In this category of games, the player is in control of the story to such an extent that they may feel as though they are creating the story themselves. RPGs, at one end of the category, are a lot like multipath games in their construction. Typically beginning from one specific opening (or one from a short, set list of possibilities), RPGs offer the player an increasingly large number of interconnected paths to follow in order to reach any number of eventual outcomes. In The Elder Scrolls V: Skyrim, each player begins the story at their own interrupted execution, and those who “finish” the game face off against the evil dragon Alduin (though this by no means concludes the story; the player is free to go on collecting bounties and quaffing mead to their heart’s content). Using a system of “quests” which are assigned to the player by various NPCs, Skyrim allows the player to directly follow the main story, liven it up with small unrelated side plots, or ignore it altogether and focus on, say, becoming head of the Mage’s College or filling their house with pewter tankards.
RPGs further expand on the illusion of complete control by giving players the ability to select and adjust their character’s appearance, skills, equipment, and style of play. Skyrim, like many RPGs, opens with a character creation screen in which the player selects a class (or rather, a species) and tweaks their character’s appearance.
Open-world games, meanwhile, provide the player with the most freedom possible. Often, these games do not have any ending, and some of the more creative ones, like Minecraft, do not even have a beginning. The player is simply dumped into a world and told to play with it, figuring out the rules as they go and ending when they choose, not when the game tells them to. Survival games such as Seven Days to Die also fall into this category, providing the player with only a basic premise—survive the zombies—but no ending, apart from the players inevitable demise (and even then, simply respawning and continuing remains an option). In games of this type, the story put forward by the game creators is comprised solely of a starting premise and a set of world rules. All the events of the story are created organically by the player as they interact with the game.

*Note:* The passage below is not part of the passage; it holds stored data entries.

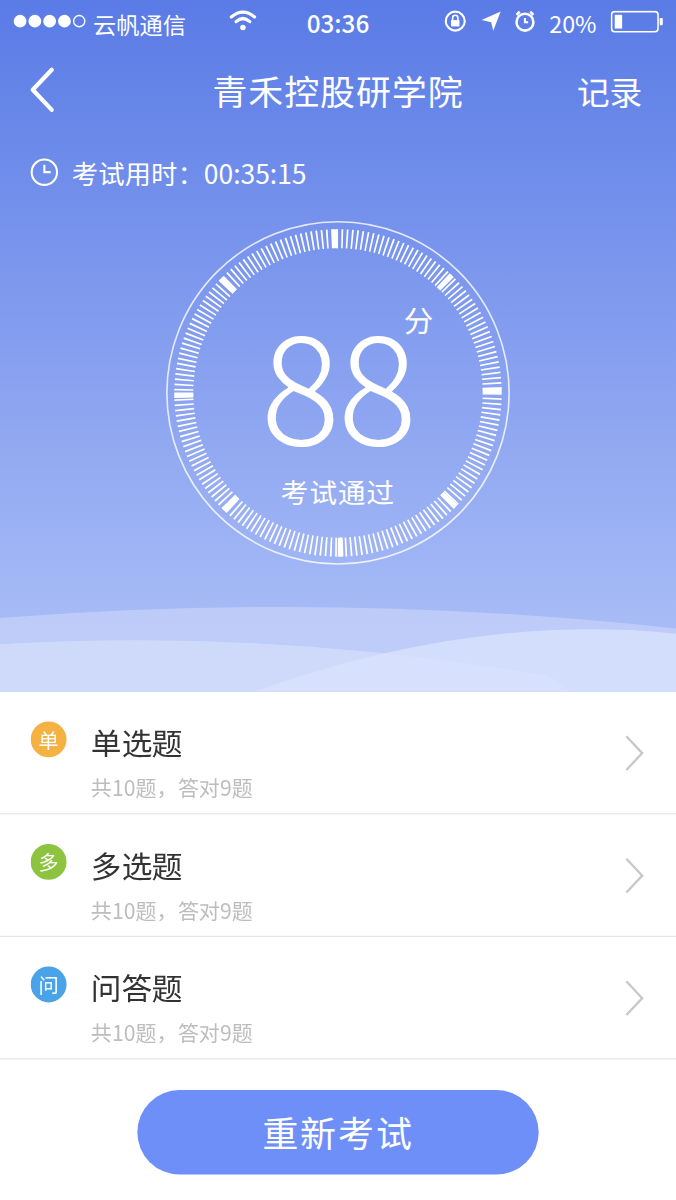
<!DOCTYPE html>
<html lang="zh">
<head>
<meta charset="utf-8">
<title>考试结果</title>
<link rel="stylesheet" href="https://fonts.googleapis.com/css2?family=Noto+Sans+SC:wght@300;400;500&display=swap">
<style>
:root{
  --sky-top:#5b7ce6;
  --sky-bottom:#adbff8;
  --white:#ffffff;
  --ink:#333333;
  --muted:#bdbdbd;
  --divider:#e2e2e2;
  --chevron:#c8c8c8;
  --single:#f5b142;
  --multi:#8cc43f;
  --qa:#4aa3e8;
  --button:#6f8ff8;
}
html,body{margin:0;padding:0;width:676px;height:1200px;overflow:hidden;background:var(--white)}
body{font-family:"Noto Sans SC",sans-serif}
.screen{position:relative;width:640px;height:1136px;transform:scale(1.05625);transform-origin:0 0;overflow:hidden}
.hero{position:absolute;left:0;top:0;width:640px;height:655px}
.status-bar,.nav-bar{position:absolute;left:0;width:640px;color:var(--white)}
.status-bar{top:0;height:40px;font-size:22px}
.carrier{position:absolute;left:88px;top:6px}
.clock{position:absolute;left:0;width:640px;top:4px;text-align:center;font-weight:500;font-size:23px}
.battery-text{position:absolute;left:520px;top:5px}
.nav-bar{top:55px;height:60px}
.nav-title{position:absolute;left:0;width:640px;text-align:center;top:6px;font-size:33px;letter-spacing:1px}
.nav-record{position:absolute;right:32px;top:8px;font-size:31px;color:var(--white);text-decoration:none}
.nav-back{position:absolute;left:26px;top:8px}
.timer{position:absolute;left:28px;top:145px;font-size:25px;color:var(--white);display:flex;align-items:center;gap:12px}
.score{position:absolute;left:0;top:290px;width:640px;text-align:center;color:var(--white)}
.score-value{font-weight:300;font-size:140px;line-height:1;letter-spacing:-2px;position:relative;top:0}
.score-unit{position:absolute;left:382px;top:-8px;font-size:28px}
.score-status{margin-top:16px;font-size:26px;letter-spacing:1px}
.sections{position:absolute;left:0;top:655px;width:640px;margin:0;padding:0;list-style:none}
.section{position:relative;height:115px;border-bottom:1px solid var(--divider)}
.section-badge{position:absolute;left:29px;top:28px;width:34px;height:34px;border-radius:50%;color:var(--white);font-size:19px;line-height:34px;text-align:center}
.section-title{position:absolute;left:86px;top:26px;font-size:29px;color:var(--ink)}
.section-meta{position:absolute;left:86px;top:76px;font-size:20px;color:var(--muted)}
.section-arrow{position:absolute;right:30px;top:40px}
.retake{position:absolute;left:130px;top:1032px;width:380px;height:80px;border-radius:40px;background:var(--button);color:var(--white);font-size:34px;line-height:80px;text-align:center;text-decoration:none;letter-spacing:2px}
</style>
</head>
<body>
<div class="screen">
  <svg class="hero" viewBox="0 0 640 655" aria-hidden="true">
    <defs>
      <linearGradient id="sky" x1="0" y1="0" x2="0" y2="1">
        <stop offset="0" stop-color="#5a7be6"/>
        <stop offset="1" stop-color="#b0c2f8"/>
      </linearGradient>
    </defs>
    <rect width="640" height="655" fill="url(#sky)"/>
    <path d="M0 585 Q320 560 640 595 L640 655 L0 655Z" fill="#c3d0fa" opacity="0.8"/>
    <path d="M0 610 Q260 595 520 640 L540 655 L0 655Z" fill="#d3ddfb" opacity="0.8"/>
    <path d="M240 655 Q450 580 640 600 L640 655Z" fill="#d8e1fc" opacity="0.8"/>
    <g class="score-ring" transform="translate(320 372)">
      <circle r="162" fill="none" stroke="#ffffff" stroke-opacity="0.8" stroke-width="1.5"/>
      <circle r="146" fill="none" stroke="#ffffff" stroke-width="18" stroke-dasharray="1.6 3.1"/>
      <circle r="146" fill="none" stroke="#ffffff" stroke-width="18" stroke-dasharray="5 109.7" transform="rotate(-92)"/>
    </g>
  </svg>

  <div class="status-bar">
    <svg style="position:absolute;left:12px;top:13px" width="70" height="14" aria-hidden="true">
      <g fill="#fff"><circle cx="7" cy="7" r="6"/><circle cx="21" cy="7" r="6"/><circle cx="35" cy="7" r="6"/><circle cx="49" cy="7" r="6"/></g>
      <circle cx="63" cy="7" r="5.3" fill="none" stroke="#fff" stroke-width="1.3"/>
    </svg>
    <span class="carrier">云帆通信</span>
    <svg style="position:absolute;left:216px;top:9px" width="28" height="20" aria-hidden="true">
      <g fill="none" stroke="#fff" stroke-width="3" stroke-linecap="round">
        <path d="M3 7 Q14 -2 25 7"/><path d="M7.5 11.5 Q14 5.5 20.5 11.5"/>
      </g>
      <circle cx="14" cy="17" r="2.6" fill="#fff"/>
    </svg>
    <span class="clock">03:36</span>
    <svg style="position:absolute;left:420px;top:9px" width="95" height="22" aria-hidden="true">
      <g fill="none" stroke="#fff" stroke-width="2"><circle cx="11" cy="11" r="9"/></g>
      <rect x="7" y="10" width="8" height="6" fill="#fff"/>
      <path d="M8.5 10 V8 a2.5 2.5 0 0 1 5 0 V10" fill="none" stroke="#fff" stroke-width="1.5"/>
      <path d="M54 2 L36 10 L45 12 L47 20Z" fill="#fff"/>
      <circle cx="77" cy="12" r="8" fill="none" stroke="#fff" stroke-width="2.4"/>
      <path d="M77 8 V12 H80" fill="none" stroke="#fff" stroke-width="2"/>
      <path d="M69 5 L72 2 M85 5 L82 2" stroke="#fff" stroke-width="2.4"/>
    </svg>
    <span class="battery-text">20%</span>
    <svg style="position:absolute;left:578px;top:10px" width="52" height="22" aria-hidden="true">
      <rect x="1" y="1" width="44" height="19" rx="3" fill="none" stroke="#fff" stroke-width="1.5"/>
      <rect x="4" y="4" width="7" height="13" fill="#fff"/>
      <rect x="46.5" y="7" width="3" height="7" rx="1" fill="#fff"/>
    </svg>
  </div>

  <div class="nav-bar">
    <a class="nav-back" href="#" aria-label="返回">
      <svg width="30" height="44" aria-hidden="true"><path d="M23 3 L5 22 L23 41" fill="none" stroke="#fff" stroke-width="4" stroke-linecap="round" stroke-linejoin="round"/></svg>
    </a>
    <div class="nav-title">青禾控股研学院</div>
    <a class="nav-record" href="#">记录</a>
  </div>

  <div class="timer">
    <svg width="28" height="28" aria-hidden="true">
      <circle cx="14" cy="14" r="12" fill="none" stroke="#fff" stroke-width="2"/>
      <path d="M14 7 V14 H20" fill="none" stroke="#fff" stroke-width="2"/>
    </svg>
    <span>考试用时：00:35:15</span>
  </div>

  <div class="score">
    <div class="score-value">88</div>
    <span class="score-unit">分</span>
    <div class="score-status">考试通过</div>
  </div>

  <ul class="sections">
    <li class="section">
      <span class="section-badge" style="background:var(--single)">单</span>
      <span class="section-title">单选题</span>
      <span class="section-meta">共10题，答对9题</span>
      <svg class="section-arrow" width="20" height="36" aria-hidden="true"><use href="#arrow"/></svg>
    </li>
    <li class="section">
      <span class="section-badge" style="background:var(--multi)">多</span>
      <span class="section-title">多选题</span>
      <span class="section-meta">共10题，答对9题</span>
      <svg class="section-arrow" width="20" height="36" aria-hidden="true"><use href="#arrow"/></svg>
    </li>
    <li class="section">
      <span class="section-badge" style="background:var(--qa)">问</span>
      <span class="section-title">问答题</span>
      <span class="section-meta">共10题，答对9题</span>
      <svg class="section-arrow" width="20" height="36" aria-hidden="true"><use href="#arrow"/></svg>
    </li>
  </ul>

  <svg width="0" height="0" style="position:absolute" aria-hidden="true">
    <defs>
      <path id="arrow" d="M3 2 L18 18 L3 34" fill="none" stroke="#c8c8c8" stroke-width="2.2"/>
    </defs>
  </svg>

  <a class="retake" href="#">重新考试</a>
</div>
</body>
</html>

Obviously, not every game fits neatly into one of these categories. Sometimes the best games are in fact a deliberate blend of elements from two of these categories. Games in The Legend of Zelda series tend to be a blend of the RPG and linear game styles, while completely skipping over the multipath category. The Age of Empires series takes the open-world premise and gives it a surface level of multipath play in its campaign modes. And then there are games like The Stanley Parable that completely turn narrative structure on its head. But despite varying styles and structures, all of these games offer players the same promise: play us, interact with us, and you will be entertained.